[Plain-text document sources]

----

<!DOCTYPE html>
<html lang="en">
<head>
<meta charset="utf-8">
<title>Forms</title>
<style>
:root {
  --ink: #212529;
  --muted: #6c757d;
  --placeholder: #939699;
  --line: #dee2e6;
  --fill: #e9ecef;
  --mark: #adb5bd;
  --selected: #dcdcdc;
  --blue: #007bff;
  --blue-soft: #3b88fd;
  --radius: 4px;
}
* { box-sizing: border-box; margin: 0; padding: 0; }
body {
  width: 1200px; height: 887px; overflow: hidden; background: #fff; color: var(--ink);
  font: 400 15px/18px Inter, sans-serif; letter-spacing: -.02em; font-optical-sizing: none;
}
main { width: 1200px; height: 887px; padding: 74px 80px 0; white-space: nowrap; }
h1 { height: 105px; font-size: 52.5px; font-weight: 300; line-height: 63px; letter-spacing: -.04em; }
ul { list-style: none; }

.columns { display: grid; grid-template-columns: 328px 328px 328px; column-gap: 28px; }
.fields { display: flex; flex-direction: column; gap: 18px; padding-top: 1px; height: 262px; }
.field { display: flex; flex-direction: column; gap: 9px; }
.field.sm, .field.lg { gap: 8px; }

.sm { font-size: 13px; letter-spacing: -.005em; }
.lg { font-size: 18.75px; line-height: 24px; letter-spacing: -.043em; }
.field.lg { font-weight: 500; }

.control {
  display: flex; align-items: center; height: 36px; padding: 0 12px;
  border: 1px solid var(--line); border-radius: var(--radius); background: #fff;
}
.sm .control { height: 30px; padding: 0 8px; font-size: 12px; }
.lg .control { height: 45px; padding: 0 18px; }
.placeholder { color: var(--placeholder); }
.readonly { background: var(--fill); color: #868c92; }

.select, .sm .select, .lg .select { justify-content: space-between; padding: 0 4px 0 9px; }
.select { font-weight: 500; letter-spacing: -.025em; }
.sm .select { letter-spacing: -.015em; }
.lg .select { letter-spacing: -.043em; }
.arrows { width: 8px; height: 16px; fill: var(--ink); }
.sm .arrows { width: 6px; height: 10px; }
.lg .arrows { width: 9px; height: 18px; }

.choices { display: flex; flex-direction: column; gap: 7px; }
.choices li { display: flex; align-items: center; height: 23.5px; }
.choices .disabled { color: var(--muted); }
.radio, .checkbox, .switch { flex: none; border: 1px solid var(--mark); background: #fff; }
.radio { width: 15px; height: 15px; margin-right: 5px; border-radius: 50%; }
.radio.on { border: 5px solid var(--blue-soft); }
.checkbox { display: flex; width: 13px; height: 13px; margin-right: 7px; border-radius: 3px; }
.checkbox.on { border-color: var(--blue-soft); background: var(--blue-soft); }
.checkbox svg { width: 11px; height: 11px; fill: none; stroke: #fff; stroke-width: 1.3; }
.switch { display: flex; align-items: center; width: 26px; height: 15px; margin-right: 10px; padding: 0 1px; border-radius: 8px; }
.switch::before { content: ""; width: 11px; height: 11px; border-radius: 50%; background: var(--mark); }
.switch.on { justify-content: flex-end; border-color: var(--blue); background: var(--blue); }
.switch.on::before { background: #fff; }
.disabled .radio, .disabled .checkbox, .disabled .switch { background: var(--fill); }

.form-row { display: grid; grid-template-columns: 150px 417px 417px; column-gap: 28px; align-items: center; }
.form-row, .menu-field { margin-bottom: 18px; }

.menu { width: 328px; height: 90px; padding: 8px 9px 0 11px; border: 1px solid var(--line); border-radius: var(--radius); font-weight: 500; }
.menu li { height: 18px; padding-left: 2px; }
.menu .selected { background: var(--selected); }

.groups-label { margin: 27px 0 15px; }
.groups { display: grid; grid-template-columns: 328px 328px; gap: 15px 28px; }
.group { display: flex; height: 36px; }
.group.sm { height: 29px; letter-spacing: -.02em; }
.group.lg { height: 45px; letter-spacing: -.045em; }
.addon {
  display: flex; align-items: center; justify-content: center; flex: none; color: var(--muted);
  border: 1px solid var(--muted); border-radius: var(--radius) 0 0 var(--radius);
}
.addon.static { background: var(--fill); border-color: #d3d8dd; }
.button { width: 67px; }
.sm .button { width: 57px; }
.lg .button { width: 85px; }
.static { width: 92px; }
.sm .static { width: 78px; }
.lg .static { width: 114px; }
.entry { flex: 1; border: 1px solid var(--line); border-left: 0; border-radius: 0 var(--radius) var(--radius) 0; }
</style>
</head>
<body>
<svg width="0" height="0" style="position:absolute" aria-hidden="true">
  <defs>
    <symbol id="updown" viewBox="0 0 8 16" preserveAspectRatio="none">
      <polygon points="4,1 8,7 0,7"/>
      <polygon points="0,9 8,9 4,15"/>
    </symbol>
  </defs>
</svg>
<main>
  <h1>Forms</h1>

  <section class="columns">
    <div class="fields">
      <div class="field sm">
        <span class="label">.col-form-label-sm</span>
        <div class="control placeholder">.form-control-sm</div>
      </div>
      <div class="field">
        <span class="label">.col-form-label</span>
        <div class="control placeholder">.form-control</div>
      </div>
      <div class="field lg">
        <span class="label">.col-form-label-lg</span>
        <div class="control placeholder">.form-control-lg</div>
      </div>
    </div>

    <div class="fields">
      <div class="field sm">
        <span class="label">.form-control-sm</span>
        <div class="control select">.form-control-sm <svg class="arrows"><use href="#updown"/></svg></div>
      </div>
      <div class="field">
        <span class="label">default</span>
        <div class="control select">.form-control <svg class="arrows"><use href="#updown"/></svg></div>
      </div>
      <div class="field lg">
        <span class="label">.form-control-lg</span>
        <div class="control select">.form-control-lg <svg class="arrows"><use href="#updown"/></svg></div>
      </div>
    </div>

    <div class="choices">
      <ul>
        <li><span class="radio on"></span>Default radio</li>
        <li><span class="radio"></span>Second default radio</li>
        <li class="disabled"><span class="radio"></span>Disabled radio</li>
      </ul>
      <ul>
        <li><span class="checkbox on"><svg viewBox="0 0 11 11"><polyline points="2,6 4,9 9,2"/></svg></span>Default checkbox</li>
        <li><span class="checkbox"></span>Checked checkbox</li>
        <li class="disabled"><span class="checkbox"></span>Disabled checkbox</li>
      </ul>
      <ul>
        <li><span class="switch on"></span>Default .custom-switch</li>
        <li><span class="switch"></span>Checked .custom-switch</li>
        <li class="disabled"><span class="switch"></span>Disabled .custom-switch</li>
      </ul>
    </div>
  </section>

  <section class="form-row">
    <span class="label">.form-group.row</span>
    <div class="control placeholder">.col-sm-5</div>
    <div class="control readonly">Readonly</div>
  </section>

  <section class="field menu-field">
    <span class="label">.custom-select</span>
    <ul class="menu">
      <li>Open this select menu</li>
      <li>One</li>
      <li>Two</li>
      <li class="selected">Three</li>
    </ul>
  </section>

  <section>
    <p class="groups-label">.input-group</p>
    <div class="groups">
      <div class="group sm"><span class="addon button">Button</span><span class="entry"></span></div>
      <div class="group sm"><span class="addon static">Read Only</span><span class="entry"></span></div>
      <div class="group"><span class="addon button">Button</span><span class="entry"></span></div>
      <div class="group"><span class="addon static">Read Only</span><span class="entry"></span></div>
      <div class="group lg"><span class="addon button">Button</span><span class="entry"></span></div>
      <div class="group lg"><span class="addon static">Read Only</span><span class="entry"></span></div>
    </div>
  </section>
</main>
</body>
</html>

----

* **ASSIGNMENT**
Looking at the entries above, say how many lines hold the word "radio". Offer no other text.

* **YOUR SOLUTION**
7